▶ **Work item**
Count lines with "align" below; give only the number.

== Record extracts ==

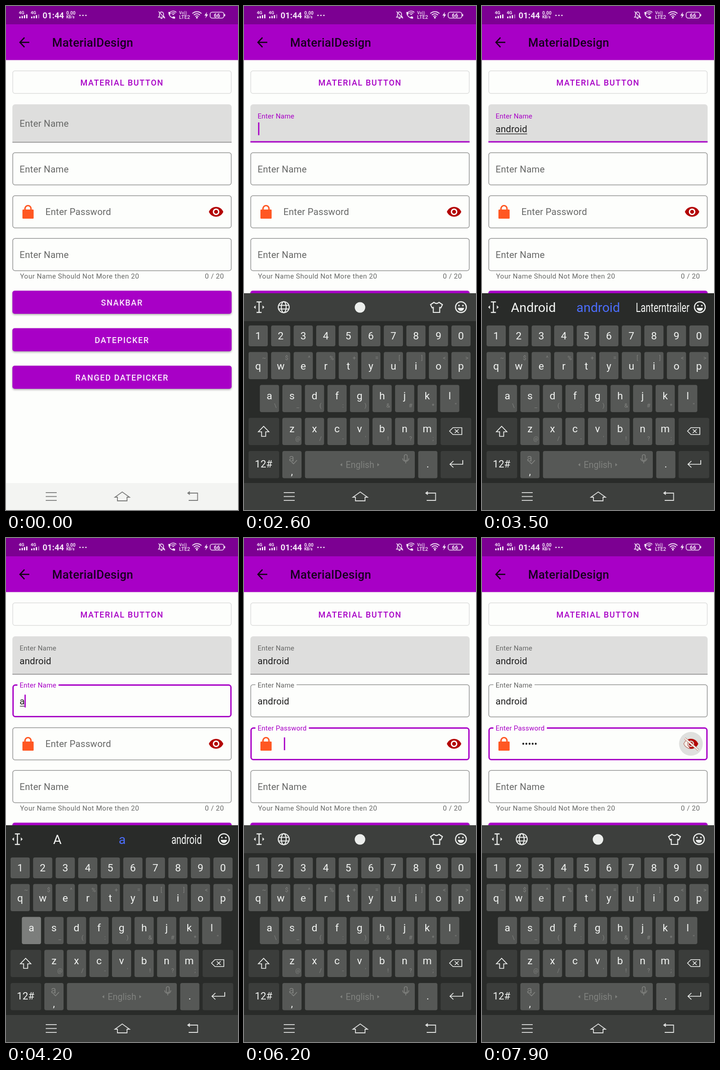
Write an HTML page with a canvas that moves like this. It is 508x1102 px and loops after 8000 ms.

```html
<!DOCTYPE html>
<html lang="en">
<head>
<meta charset="utf-8">
<title>Text fields</title>
<style>
html, body { margin: 0; width: 100%; height: 100%; overflow: hidden; background: #fdfefc; }
canvas { display: block; width: 508px; height: 1102px; }
</style>
</head>
<body>
<canvas id="stage" width="508" height="1102"></canvas>
<script>
const c = document.getElementById('stage').getContext('2d');
const LOOP = 8000, TICK = 100;
const FOCUS = [1400, 3750, 5650];
const TYPING = [
  { word: 'android', start: 2650, step: 90 },
  { word: 'android', start: 4180, step: 90 },
  { word: '12345', start: 6350, step: 150 }
];
const KEYS_IN = 1580, MASK_AT = 7450, TOGGLE = 7780;
const PURPLE = '#a800c6', PAPER = '#fdfefc', HINT = '#666766', RED = '#b30606';
const EYE = new Path2D('M12 4.5C7 4.5 2.73 7.61 1 12c1.73 4.39 6 7.5 11 7.5s9.27-3.11 11-7.5c-1.73-4.39-6-7.5-11-7.5zM12 17c-2.76 0-5-2.24-5-5s2.24-5 5-5 5 2.24 5 5-2.24 5-5 5zm0-8c-1.66 0-3 1.34-3 3s1.34 3 3 3 3-1.34 3-3-1.34-3-3-3z');
const CALL = new Path2D('M6.6 10.8c1.4 2.8 3.8 5.1 6.6 6.6l2.2-2.2c.3-.3.7-.4 1-.2 1.1.4 2.3.6 3.6.6.6 0 1 .4 1 1V20c0 .6-.4 1-1 1C10.600 21 3 13.400 3 4c0-.6.5-1 1-1h3.500c.6 0 1 .4 1 1 0 1.300.2 2.500.6 3.600.1.3 0 .7-.3 1z');

const clamp = v => Math.max(0, Math.min(1, v));
const ease = v => { v = clamp(v); return v * v * (3 - 2 * v); };
const mix = (a, b, p) => a + (b - a) * p;

function text(s, x, y, size, color, { align = 'left', weight = 400, gap = 0 } = {}) {
  c.font = `${weight} ${size}px Roboto, sans-serif`;
  c.letterSpacing = gap + 'px';
  c.textAlign = align;
  c.fillStyle = color;
  c.fillText(s, x, y);
  return c.measureText(s).width;
}
function rect(x, y, w, h, color) {
  c.fillStyle = color;
  c.fillRect(x, y, w, h);
}
function box(x, y, w, h, r, color) {
  c.beginPath();
  c.roundRect(x, y, w, h, r);
  c.fillStyle = color;
  c.fill();
}
function frame(x, y, w, h, r, color, lw) {
  c.beginPath();
  c.roundRect(x, y, w, h, r);
  c.strokeStyle = color;
  c.lineWidth = lw;
  c.stroke();
}
function line(color, lw, ...pts) {
  c.beginPath();
  pts.forEach(([x, y]) => c.lineTo(x, y));
  c.strokeStyle = color;
  c.lineWidth = lw;
  c.stroke();
}
function disc(x, y, r, color) {
  c.beginPath();
  c.arc(x, y, r, 0, 7);
  c.fillStyle = color;
  c.fill();
}
function arc(x, y, r, a, b, color, lw) {
  c.beginPath();
  c.arc(x, y, r, a, b);
  c.strokeStyle = color;
  c.lineWidth = lw;
  c.stroke();
}
function poly(color, ...pts) {
  c.beginPath();
  pts.forEach(([x, y]) => c.lineTo(x, y));
  c.fillStyle = color;
  c.fill();
}

const typed = (i, t) => {
  const { word, start, step } = TYPING[i];
  return t < start ? '' : word.slice(0, Math.floor((t - start) / step) + 1);
};
const active = t => FOCUS.findLastIndex(f => t >= f);

function cursorOn(i, t) {
  const { word, start, step } = TYPING[i];
  let last = FOCUS[i];
  if (t >= start) last = start + step * Math.min(word.length - 1, Math.floor((t - start) / step));
  return (t - last) % 500 < 250;
}

function pressedKey(t) {
  for (const { word, start, step } of TYPING) {
    const n = Math.floor((t - start) / step);
    if (n >= 0 && n < word.length) return word[n];
  }
}

function statusBar(t) {
  const w = '#f4e6f7', bold = { weight: 700 };
  rect(0, 0, 508, 40, '#7c0092');
  [28, 54].forEach((x, n) => {
    text('4G', x, 18, 9.5, w, bold);
    for (let i = 0; i < 4; i++)
      box(x + 1 + i * 5, 23 - i * 1.6, 3, 4 + i * 1.6, 1, n && i === 3 ? '#a95fb8' : w);
  });
  text('01:44', 80, 27, 18.3, w, bold);
  text(t >= 4300 && t < 5300 ? '0.10' : '0.00', 132, 18.500, 10, w, bold);
  text('KB/s', 132, 27, 8.3, w, bold);
  for (let i = 0; i < 3; i++) disc(162 + i * 6.5, 20.5, 1.6, w);

  // muted bell
  c.beginPath();
  c.moveTo(334, 24.5);
  c.lineTo(336, 22);
  c.lineTo(336, 18);
  c.bezierCurveTo(336, 11.500, 345, 11.500, 345, 18);
  c.lineTo(345, 22);
  c.lineTo(347, 24.5);
  c.closePath();
  c.strokeStyle = w;
  c.lineWidth = 1.6;
  c.stroke();
  line(w, 1.6, [334, 12], [348, 27]);
  line(w, 2, [338.500, 27], [342.500, 27]);

  // call over wireless
  c.save();
  c.translate(353, 10.500);
  c.scale(.82, .82);
  c.fillStyle = w;
  c.fill(CALL);
  c.restore();
  for (const r of [3, 6.5, 10]) arc(366, 21, r, -2.3, -.8, w, 1.6);

  text('Vo))', 379, 18, 9, w, { weight: 500 });
  text('LTE2', 379, 28, 11, w, { weight: 500 });
  for (const r of [5, 9.5, 14]) arc(418, 26.500, r, -2.35, -.79, w, 2);
  disc(418, 25.500, 2, w);
  poly(w, [440, 13], [434.500, 21], [438, 21], [436.500, 27], [442.500, 18.500], [439, 18.500]);
  frame(447, 13.500, 30, 13, 4.5, w, 1.6);
  box(478, 17.500, 2, 5, 1, w);
  text('66', 462, 24.500, 12, w, { weight: 700, align: 'center' });
}

function appBar() {
  rect(0, 40, 508, 79, PURPLE);
  rect(0, 118, 508, 1.5, '#e9d3ec');
  line('#150318', 2.7, [51, 79.500], [31, 79.500]);
  line('#150318', 2.7, [40.500, 69], [30.500, 79.500], [40.500, 90]);
  text('MaterialDesign', 101, 89, 25.6, '#190020', { weight: 500, gap: .3 });
}

function button(label, y) {
  c.save();
  c.shadowColor = 'rgba(0,0,0,.35)';
  c.shadowBlur = 4;
  c.shadowOffsetY = 2;
  box(14, y, 480, 50.500, 5, PURPLE);
  c.restore();
  text(label, 254, y + 32, 17.8, '#fbeffd', { align: 'center', weight: 500, gap: 1.59 });
}

function label(s, x, y0, y1, p, focused) {
  text(s, mix(x, 29.8, p), mix(y0, y1, p), mix(20.2, 15.1, p), focused ? PURPLE : HINT, { gap: mix(.2, .15, p) });
}

function outline(y, focused, notch) {
  const lw = focused ? 2.9 : 1.5;
  frame(14 + lw / 2, y + lw / 2, 480 - lw, 72 - lw, 5, focused ? PURPLE : '#949594', lw);
  if (notch) rect(25, y - 1, notch, 5, PAPER);
}

function entry(s, base, composing, caret) {
  const w = text(s, 29.8, base, 20.3, '#1c1c1c', { gap: .15 });
  if (s && composing) rect(30.500, base + 3, w - 1, 1.3, '#1c1c1c');
  if (caret) rect(s ? 29.8 + w - .5 : 30.8, base - 21.500, 2.8, 28, PURPLE);
}

function lock() {
  const k = '#ff5722';
  box(36, 445, 24.500, 20, 1.5, k);
  c.beginPath();
  c.moveTo(41.500, 446);
  c.lineTo(41.500, 443);
  c.arc(48.200, 443, 6.5, Math.PI, 0);
  c.lineTo(54.700, 446);
  c.strokeStyle = k;
  c.lineWidth = 3;
  c.stroke();
}

function eye(t) {
  const p = clamp((t - TOGGLE) / 110);
  if (p) disc(460 - 2.5 * p, 450, mix(8, 26, p), '#dfe0de');
  c.save();
  c.translate(442.800, 432.800);
  c.scale(1.435, 1.435);
  if (p < 1) {
    c.fillStyle = RED;
    c.fill(EYE);
  } else {
    c.translate(-1.8, 0);
    c.fillStyle = '#f3eee8';
    c.fill(EYE);
    c.strokeStyle = '#b4685c';
    c.lineWidth = .7;
    c.stroke(EYE);
    c.beginPath();
    [[8, 3], [24, 3], [24, 21], [12, 21], [7, 14]].forEach(q => c.lineTo(...q));
    c.clip();
    c.fillStyle = RED;
    c.fill(EYE);
  }
  c.restore();
  if (p === 1) {
    line('#b4685c', 4.4, [444, 438], [474, 464]);
    line('#f3eee8', 3, [444, 438], [474, 464]);
  }
}

function form(t) {
  const now = active(t);
  const lift = i => ease((t - FOCUS[i]) / 130);
  const caret = i => now === i && cursorOn(i, t);

  frame(14.700, 141.700, 478.600, 49.600, 5, '#dddedd', 1.5);
  text('MATERIAL BUTTON', 254, 173.800, 17.8, PURPLE, { align: 'center', weight: 500, gap: 1.59 });

  box(14, 215, 480, 83.500, [6, 6, 0, 0], '#dededd');
  if (now === 0) rect(14, 295.500, 480, 3, PURPLE);
  else rect(14, 297, 480, 1.6, '#8c8c8c');
  label('Enter Name', 29.8, 263.500, 246, lift(0), now === 0);
  entry(typed(0, t), 276, now === 0, caret(0));

  outline(320, now === 1, 90 * lift(1));
  label('Enter Name', 29.8, 363.500, 327, lift(1), now === 1);
  entry(typed(1, t), 364, now === 1, caret(1));

  outline(414, now === 2, 117 * lift(2));
  label('Enter Password', 86.300, 457, 420.500, lift(2), now === 2);
  lock();
  const pin = typed(2, t), shown = pin && t < MASK_AT ? pin.at(-1) : '';
  const masked = '•'.repeat(pin.length - shown.length) + shown;
  const w = text(masked, 87, 457, 20.3, '#1c1c1c');
  if (caret(2)) rect(87 + w + .3, 436, 2.8, 28, PURPLE);
  eye(t);

  outline(507.500, false, 0);
  label('Enter Name', 29.8, 551, 551, 0, false);
  text('Your Name Should Not More then 20', 30.800, 596, 15.1, HINT, { gap: .47 });
  text('0 / 20', 477.500, 596, 15.1, HINT, { align: 'right', gap: .47 });

  button('SNAKBAR', 622.500);
  button('DATEPICKER', 704.500);
  button('RANGED DATEPICKER', 786.500);
}

function navBar(dark) {
  const k = dark ? '#dfe0df' : '#7a7b7a';
  rect(0, 1043, 508, 59, dark ? '#3d3f3d' : '#f3f4f2');
  for (const y of [1064, 1072.500, 1081]) line(k, 1.8, [87, y], [111, y]);
  line(k, 1.8, [244, 1074], [238.500, 1074], [254.500, 1062.500], [270.500, 1074], [265, 1074],
    [265, 1082], [244, 1082], [244, 1073]);
  line(k, 1.8, [399, 1065], [419.500, 1065], [419.500, 1081], [400, 1081]);
  poly(k, [396.500, 1065], [402.500, 1060.500], [402.500, 1069.500]);
}

function editIcon(x) {
  const k = '#eceeec', y = 658.500;
  line(k, 2.4, [x, y - 11], [x, y + 11]);
  for (const s of [-1, 1]) {
    line(k, 2.4, [x - 5.5, y + 11.500 * s], [x + 5.5, y + 11.500 * s]);
    poly(k, [x + 11.500 * s, y], [x + 7.500 * s, y - 4], [x + 7.500 * s, y + 4]);
  }
}
function smiley(x) {
  const k = '#eceeec';
  arc(x, 658.500, 11.800, 0, 7, k, 2.4);
  disc(x - 4.3, 655, 1.8, k);
  disc(x + 4.3, 655, 1.8, k);
  c.beginPath();
  c.arc(x, 660, 6.8, 0, Math.PI);
  c.fillStyle = k;
  c.fill();
}

function toolbar() {
  const k = '#eceeec';
  rect(0, 628, 508, 61, '#3d3f3d');
  editIcon(33);
  arc(87, 658.500, 12, 0, 7, k, 2.2);
  c.beginPath();
  c.ellipse(87, 658.500, 5.3, 12, 0, 0, 7);
  c.stroke();
  for (const d of [-4, 4]) line(k, 2, [76, 658.500 + d], [98, 658.500 + d]);
  disc(254, 659, 11.500, k);
  c.beginPath();
  c.moveTo(416, 648);
  c.quadraticCurveTo(421.500, 653, 427, 648);
  [[434.500, 653], [431, 660], [428.500, 659], [428.500, 670], [414.500, 670],
    [414.500, 659], [412, 660], [408.500, 653]].forEach(q => c.lineTo(...q));
  c.closePath();
  c.lineWidth = 2.2;
  c.stroke();
  smiley(475);
}

function suggestions(s) {
  const mid = { align: 'center' };
  editIcon(25);
  text(s[0].toUpperCase() + s.slice(1), 112.500, 669, 28.3, '#f4f6f4', mid);
  text(s, 254.500, 669, 28.3, '#4b6dfb', mid);
  c.save();
  c.translate(395.500, 669);
  c.scale(.7, 1);
  text(s.length < 7 ? 'android' : 'Lanterntrailer', 0, 0, 28.3, '#f4f6f4', mid);
  c.restore();
  smiley(477);
}

const ROWS = [
  { keys: '1234567890', hints: '', x: 10, y: 698.500, h: 45.500, base: 728.500 },
  { keys: 'qwertyuiop', hints: '~$^%+=[]<>', x: 10, y: 756.500, h: 59.500, base: 794.500, hintBase: 774 },
  { keys: 'asdfghjkl', hints: '\\_(:)&#*"', x: 34.700, y: 828.500, h: 59.500, base: 860, hintBase: 878 },
  { keys: 'zxcvbnm', hints: "@/-'!?;", x: 84, y: 900.500, h: 59.500, base: 932, hintBase: 950 }
];

function keyboard(t) {
  const ink = '#f2f4f2', soft = '#80827f', plain = '#565856', dark = '#3b3d3b';
  const mid = { align: 'center' };
  const down = pressedKey(t);
  rect(0, 628, 508, 415, '#292b29');
  const now = active(t), word = now < 2 ? typed(now, t) : '';
  if (word) suggestions(word);
  else toolbar();

  for (const r of ROWS) {
    [...r.keys].forEach((ch, i) => {
      const x = r.x + i * 49.350;
      box(x, r.y, 42, r.h, 4, ch === down ? '#7c7e7c' : plain);
      text(ch, x + 21, r.base, 22.500, ink, mid);
      if (r.hints) text(r.hints[i], x + 34, r.hintBase, 13, soft, mid);
    });
  }
  for (const y of [900.500, 973]) {
    box(10, y, 67, 59.500, 4, dark);
    box(430.500, y, 67, 59.500, 4, dark);
  }
  box(84, 973, 42, 59.500, 4, plain);
  box(133.500, 973, 240.500, 59.500, 4, plain);
  box(381.500, 973, 42, 59.500, 4, plain);

  // shift
  line(ink, 1.7, [38.500, 931], [31.500, 931], [43, 919], [54.500, 931], [47.500, 931],
    [47.500, 941], [38.500, 941], [38.500, 930]);
  // delete
  line(ink, 1.6, [450, 929.500], [457.500, 922], [477, 922], [477, 937], [457.500, 937], [449.500, 929]);
  line(ink, 1.6, [461.500, 925.500], [470, 933.500]);
  line(ink, 1.6, [470, 925.500], [461.500, 933.500]);
  // enter
  line(ink, 1.7, [479, 993], [479, 1002], [451, 1002]);
  line(ink, 1.7, [458.500, 995], [451, 1002], [458.500, 1009]);

  text('12#', 43, 1009, 22, ink, mid);
  text('a', 104, 996, 22, soft, mid);
  line(soft, 1.8, [104, 997], [108.500, 1001], [116, 993]);
  text(',', 105, 1025, 22, ink, mid);
  text('.', 402.500, 1009, 22, ink, mid);
  text('English', 254, 1010, 19.3, soft, mid);
  poly(soft, [210.500, 1003], [215, 999.500], [215, 1006.500]);
  poly(soft, [296.500, 1003], [292, 999.500], [292, 1006.500]);
  frame(351, 981, 6.500, 13, 3.2, soft, 1.6);
  arc(354.200, 989, 6.8, 0, Math.PI, soft, 1.6);
  line(soft, 1.6, [354.200, 996], [354.200, 1000]);
}

function draw(t) {
  rect(0, 0, 508, 1102, PAPER);
  statusBar(t);
  appBar();
  form(t);
  const p = clamp((t - KEYS_IN) / 220);
  if (p) {
    c.save();
    c.beginPath();
    c.rect(0, 0, 508, 1043);
    c.clip();
    c.translate(0, 415 * (1 - p) ** 2);
    keyboard(t);
    c.restore();
  }
  navBar(p > 0);
}

function tick() {
  const t = performance.now() % LOOP;
  draw(Math.floor(t / TICK) * TICK);
  requestAnimationFrame(tick);
}
tick();
</script>
</body>
</html>
```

===

▶ **Answer to this task**
8